4. If the claim for death insurance is approved, we’ll deposit the money into the member’s Aware Super account.
5. We’ll review all received claim information. This may include information from several claiming parties. Who the benefit is paid to will depend on whether the member nominated a valid beneficiary.
Valid binding beneficiary nomination or a reversionary beneficiary
We’re generally required by law to pay the nominated beneficiary.
We’ll decide who should receive the benefit based on super law, fund rules and the claim information we’ve received.
6. Where there are several potential beneficiaries and depending on the circumstances, we’ll let them know how we propose to pay the death benefit. Potential beneficiaries then have 28 days to lodge an objection if they disagree.
If an objection is received, the benefit cannot be paid until it’s resolved.
7. Where there is no objection, payment is made to the beneficiary/s. The death benefit payable will consist of the member’s account balance and any insured amount (if applicable).
Find out more on how to claim a death benefit (PDF, 684kB)
Who can receive a death benefit?
When a member dies, generally a super death benefit can only be paid to their dependants and/or their legal personal representative. This is usually the executor or administrator of their estate.
If we can’t locate a legal personal representative or a dependant, only then can we consider paying the benefit to another person.
Under superannuation law, a dependant can be:
- a spouse or de facto spouse
- a child, including a stepchild, adopted child, or the child of a spouse
- a financial dependant, or
- a person with whom the member was in an interdependency relationship with.
Adult children can receive a member’s death benefit. Minor children and financially dependent children will be considered first.
Tax on death benefits
A lump sum benefit paid to a dependant for tax purposes is generally tax free.
How we define a dependant for tax purposes is different to the definition that we use when deciding where to pay a death benefit. A dependant for tax purposes includes:
- a spouse, former spouse or a de facto spouse
- children under age 18
- a person with whom the member had an interdependency relationship, and
- any other person who was financially dependent on the member.
If we pay the legal personal representative, we don’t deduct tax. The legal personal representative is then responsible for managing the estate’s tax affairs.
If you’re not a dependant for tax purposes, it’s very likely you will have to pay tax on the benefit. Exactly how much will depend on factors like what kinds of contributions were made into the account and whether or not the super fund deducted tax from contributions and earnings.
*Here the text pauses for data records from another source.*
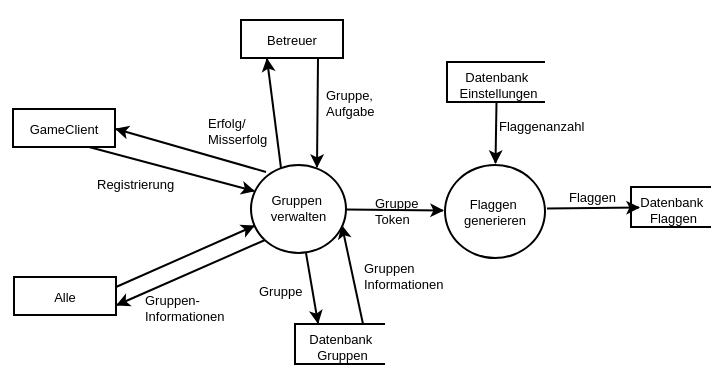
<!DOCTYPE html>
<html lang="de">
<head>
<meta charset="utf-8">
<title>Datenflussdiagramm Gruppen und Flaggen</title>
<style>
:root { --ink: #000; --paper: #fff; }
* { box-sizing: border-box; margin: 0; }
html, body { width: 724px; height: 384px; overflow: hidden; background: var(--paper); }
.diagram {
  position: relative; width: 724px; height: 384px; overflow: hidden;
  color: var(--ink); font: 13px/16px "Liberation Sans", Arial, sans-serif;
}
.node {
  position: absolute; left: var(--x); top: var(--y); width: var(--w); height: var(--h);
  display: grid; place-content: center; text-align: center; white-space: nowrap;
  border: 2px solid var(--ink); background: var(--paper);
}
.entity { --w: 104px; --h: 40px; padding-top: 3px; }
.process { border-radius: 50%; }
.store { --h: 42px; border-right: 0; padding: 8px 0 0 4px; }
.flows { position: absolute; inset: 0; fill: none; stroke: var(--ink); stroke-width: 2; }
.flows marker path { fill: var(--ink); stroke: none; }
.flow-label { position: absolute; left: var(--x); top: var(--y); white-space: nowrap; }
</style>
</head>
<body>
<main class="diagram">
  <div class="node entity" style="--x:240px;--y:19px">Betreuer</div>
  <div class="node entity" style="--x:12px;--y:108px">GameClient</div>
  <div class="node entity" style="--x:13px;--y:276px">Alle</div>

  <div class="node process" style="--x:250px;--y:164px;--w:97px;--h:90px">Gruppen&nbsp;<br>verwalten</div>
  <div class="node process" style="--x:444px;--y:164px;--w:102px;--h:95px;padding-top:3px">Flaggen&nbsp;<br>generieren</div>

  <div class="node store" style="--x:446px;--y:61px;--w:99px">Datenbank&nbsp;<br>Einstellungen</div>
  <div class="node store" style="--x:294px;--y:323px;--w:91px">Datenbank&nbsp;<br>Gruppen</div>
  <div class="node store" style="--x:630px;--y:186px;--w:81px">Datenbank&nbsp;<br>Flaggen</div>

  <svg class="flows" width="724" height="384" viewBox="0 0 724 384" aria-hidden="true">
    <defs>
      <marker id="arrow" markerUnits="userSpaceOnUse" markerWidth="16" markerHeight="16" refX="14" refY="8" orient="auto">
        <path d="M15 8 1 15 4.5 8 1 1Z"/>
      </marker>
    </defs>
    <g marker-end="url(#arrow)">
      <line x1="281" y1="168" x2="267" y2="59"/>
      <line x1="318" y1="58" x2="317" y2="167"/>
      <line x1="266" y1="172" x2="116" y2="129"/>
      <line x1="89" y1="147" x2="254" y2="191"/>
      <line x1="116" y1="287" x2="254" y2="226"/>
      <line x1="265" y1="240" x2="117" y2="305"/>
      <line x1="306" y1="253" x2="318" y2="323"/>
      <line x1="363" y1="324" x2="342" y2="226"/>
      <line x1="346" y1="209.5" x2="443" y2="210.5"/>
      <line x1="496.5" y1="102" x2="495.5" y2="163"/>
      <line x1="547" y1="208.5" x2="639" y2="207.5"/>
    </g>
  </svg>

  <p class="flow-label" style="--x:208px;--y:116px">Erfolg/<br>Misserfolg</p>
  <p class="flow-label" style="--x:326px;--y:88px">Gruppe,<br>Aufgabe</p>
  <p class="flow-label" style="--x:97px;--y:177px">Registrierung</p>
  <p class="flow-label" style="--x:145px;--y:293px">Gruppen-<br>Informationen</p>
  <p class="flow-label" style="--x:259px;--y:284px">Gruppe</p>
  <p class="flow-label" style="--x:364px;--y:261px">Gruppen<br>Informationen</p>
  <p class="flow-label" style="--x:375px;--y:196px">Gruppe<br>Token</p>
  <p class="flow-label" style="--x:499px;--y:119px">Flaggenanzahl</p>
  <p class="flow-label" style="--x:569px;--y:190px">Flaggen</p>
</main>
</body>
</html>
Case study: Tax on death cover
Alec has $100,000 in his super balance and death cover of $750,000. He has a total benefit of $850,000 payable in the event of his death. The binding death benefit nomination on his account tells us to pay 100% of his benefit to his adult child, Ruth. As Alec’s child, Ruth is considered a dependant under super law and fund rules.
Alec passes away unexpectedly. As there was a valid binding nomination on his account, Ruth receives Alec’s total death benefit. Ruth was not financially dependent on her father at the time of his death, so she is not considered a dependant for tax purposes. Ruth will have to pay tax on the benefit.